Harry Newton's In Search of The Perfect Investment
Newton's In Search Of The Perfect Investment. Technology Investor.
8:30 AM EST, Monday, June 11:
Weekends can be frustrating. You meet with your friends. Some are doing well.
Some are doing poorly. You want to reach out and help. But they talk about "risk,"
about "lack of capital," "being too late."
you persist in helping, you'll fall into "The Harry Newton Hole."
dig yourself in deeper, requiring more and more of your time
. And, in
the end, youll be blamed because it didnt work. (This also applies
to giving people computer advice.) The hardest thing to learn: You can lead
a horse to water, but you cannot make them drink. The second hardest thing:
most people aren't entrepreneurs and will never be entrepreneurs, no matter
how much work you put in.
It's frustrating for me. I have these stupendous ideas on how my friends can
get rich beyond their wildest imaginations.
been watching my favorite Aussie miner? Kagara
Zinc (KZL.AU) just popped over $AUS7, recouping its losses from earlier this
year. As they say in Australia, that's better than a slap in the belly with
a cold fish. (Australia has its own language.)
with your winners. Lose your losers. This is Dennis Mykytyn's simple
sage advice to me. He runs Modern Capital, one of my favorite hedge funds. I
was thinking of Dennis as I read this piece from the weekend's New York Times.
It's called, "To Pick Winners, Start by Weeding Out the Losers."
want to add a margin of safety when searching for hot growth stocks may want
to consider a grading system developed by Partha S. Mohanram, an associate
professor at Columbia Universitys business school.
says that his method cant reliably pinpoint the next Google, but that
it may help investors avoid some money-losers. For individual investors, the
main insight of his work may be that stocks whose prices far outstrip the
net value of their assets are unlikely to outperform the overall market.
Prudent investors would be advised to do their homework and avoid such risky
outlined his grading system in a paper published in the September 2005 issue
of the Review of Accounting Studies. Using a database of stocks similar to
those in the Dow Jones Wilshire 5,000 index from 1979 to 2001, he found that
his system appeared to be more effective in screening out stocks with poor
performances than in predicting those that would actually beat the market.
the returns of the 14 percent of stocks that received the highest grades
under the professors system outperformed the market by an average of
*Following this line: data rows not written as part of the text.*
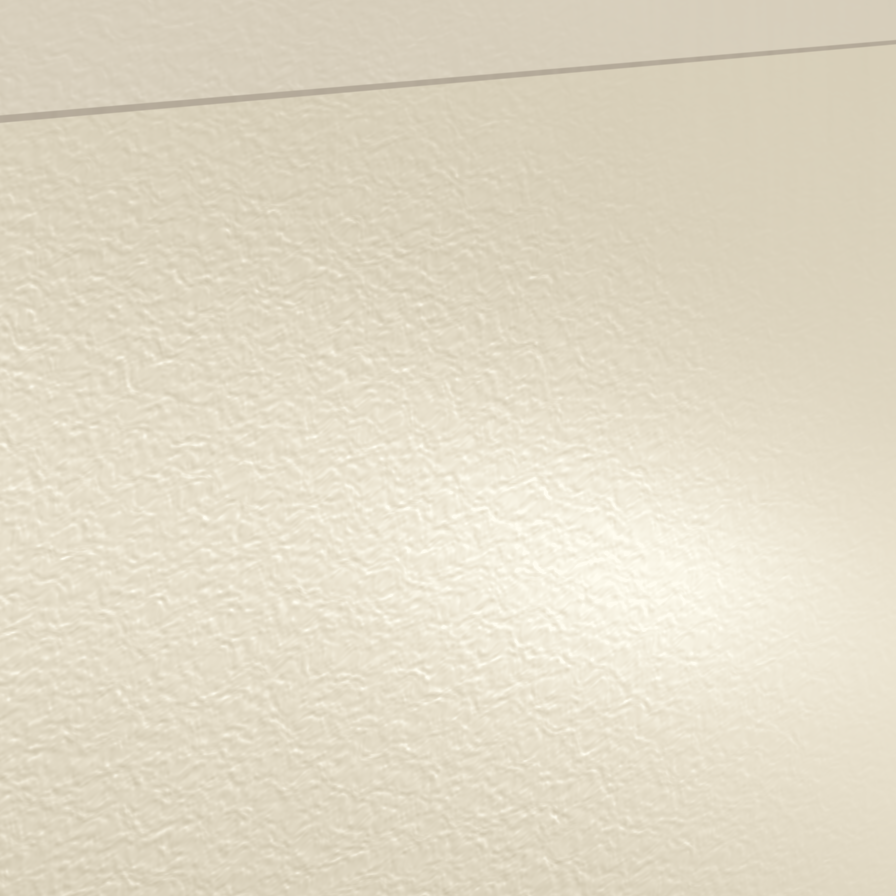
This texture is drawn by a Shadertoy shader. Its source:

```glsl
// Cream satin wall with fine orange-peel relief, a soft glare and one thin slanted seam

const vec3 SHADE_CREAM = vec3(0.835, 0.800, 0.712);
const vec3 MID_CREAM   = vec3(0.912, 0.882, 0.805);
const vec3 GLARE_CREAM = vec3(0.988, 0.975, 0.920);
const vec3 SEAM_TAUPE  = vec3(0.705, 0.665, 0.600);

float hash(vec2 p) {
    vec3 q = fract(vec3(p.xyx) * 0.1031);
    q += dot(q, q.yzx + 33.33);
    return fract((q.x + q.y) * q.z);
}

float valueNoise(vec2 p) {
    vec2 cell = floor(p);
    vec2 f = fract(p);
    f = f * f * (3.0 - 2.0 * f);
    float low  = mix(hash(cell), hash(cell + vec2(1, 0)), f.x);
    float high = mix(hash(cell + vec2(0, 1)), hash(cell + vec2(1, 1)), f.x);
    return mix(low, high, f.y);
}

vec2 rotate(vec2 p, float angle) {
    float c = cos(angle), s = sin(angle);
    return vec2(c * p.x + s * p.y, c * p.y - s * p.x);
}

float gaussian(vec2 offset, vec2 radius) {
    vec2 q = offset / radius;
    return exp(-dot(q, q));
}

// Height of the rolled paint: small bumps slightly longer than tall
float paintHeight(vec2 p) {
    vec2 q = rotate(p, 0.38) * vec2(118.0, 165.0);
    float warp = valueNoise(q * 0.35 + 7.0);
    q += 1.4 * warp;
    return 0.68 * valueNoise(q) + 0.32 * valueNoise(rotate(q, 0.9) * 1.9 + 31.0);
}

// Directional relief, with bright glints stronger than the shadows
float relief(vec2 p, vec2 lightStep) {
    float slope = paintHeight(p) - paintHeight(p + lightStep);
    return slope + 0.9 * max(slope, 0.0) * max(slope, 0.0) - 0.025;
}

// Broad slanted band of light plus a brighter elliptical glare
float wallLight(vec2 uv) {
    float bandCentre = 0.26 + 0.15 * (1.0 - uv.x);
    float band = gaussian(vec2(0.0, uv.y - bandCentre), vec2(1.0, 0.32));
    vec2 fromGlare = rotate(uv - vec2(0.66, 0.38), -0.30);
    float glare = gaussian(fromGlare, vec2(0.32, 0.17));
    float core = gaussian(uv - vec2(0.75, 0.355), vec2(0.14, 0.08));
    return 0.07 + 0.38 * band + 0.42 * glare + 0.12 * core;
}

// Relief fades towards the right side and the top
float reliefStrength(vec2 uv) {
    float side = smoothstep(1.05, 0.55, uv.x + 0.45 * max(uv.y - 0.42, 0.0));
    float top = smoothstep(1.05, 0.62, uv.y);
    return mix(0.10, 1.0, side) * mix(0.22, 1.0, top);
}

vec3 creamRamp(float t) {
    vec3 lower = mix(SHADE_CREAM, MID_CREAM, clamp(t * 2.0, -0.5, 1.0));
    return mix(lower, GLARE_CREAM, clamp(t * 2.0 - 1.0, 0.0, 1.15));
}

float seamMask(vec2 uv, float pixel) {
    float centre = mix(0.867, 0.953, uv.x);
    float halfWidth = mix(0.0042, 0.0024, uv.x);
    float edge = max(pixel, 0.0012);
    return 1.0 - smoothstep(halfWidth - edge, halfWidth + edge, abs(uv.y - centre));
}

void mainImage(out vec4 fragColor, in vec2 fragCoord) {
    vec2 uv = fragCoord / iResolution.xy;
    float pixel = 1.0 / iResolution.y;

    // Bumps shrink a little towards the far right
    vec2 surface = uv * (0.92 + 0.14 * uv.x);
    float bumps = relief(surface, vec2(0.0022, 0.0042));

    // Faint vertical drag marks and broad unevenness
    float drag = valueNoise(uv * vec2(150.0, 14.0)) - 0.5;
    float patches = valueNoise(uv * vec2(9.0, 11.0) + 3.0) - 0.5;

    float light = wallLight(uv);
    light += 0.62 * reliefStrength(uv) * bumps;
    light += 0.030 * drag * smoothstep(0.4, 0.9, uv.y) + 0.035 * patches;
    vec3 color = creamRamp(light);

    // The strip above the seam is slightly greyer
    float seamY = mix(0.867, 0.953, uv.x);
    float upper = smoothstep(-pixel, pixel, uv.y - seamY);
    color = mix(color, color * vec3(0.998, 0.998, 1.015), upper);

    color = mix(color, SEAM_TAUPE + 0.02 * drag, seamMask(uv, pixel));
    fragColor = vec4(clamp(color, 0.0, 1.0), 1.0);
}
```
3.1 percentage points a year. The stocks with the lowest scores
about 13 percent of those considered underperformed the market
by an average of 17.5 percentage points a year.
The paper, Separating
Winners From Losers Among Low Book-to-Market Stocks Using Financial Statement
Analysis, may be found on the Web site of the Social Sciences Research
Network, at papers.ssrn.com, and through links on AlphaSeeker.com, a site
developed by Richard Sloan, now the director of accounting research at Barclays
Global Investors in San Francisco and formerly a professor at the University
of Michigan. (Harry's note: I found the article for $32 on SpringerLink --
developed the grading system by collecting public company reports, then screening
for three measures of profitability the ratio of net income to assets,
the ratio cash flow to assets, and the difference between net income and cash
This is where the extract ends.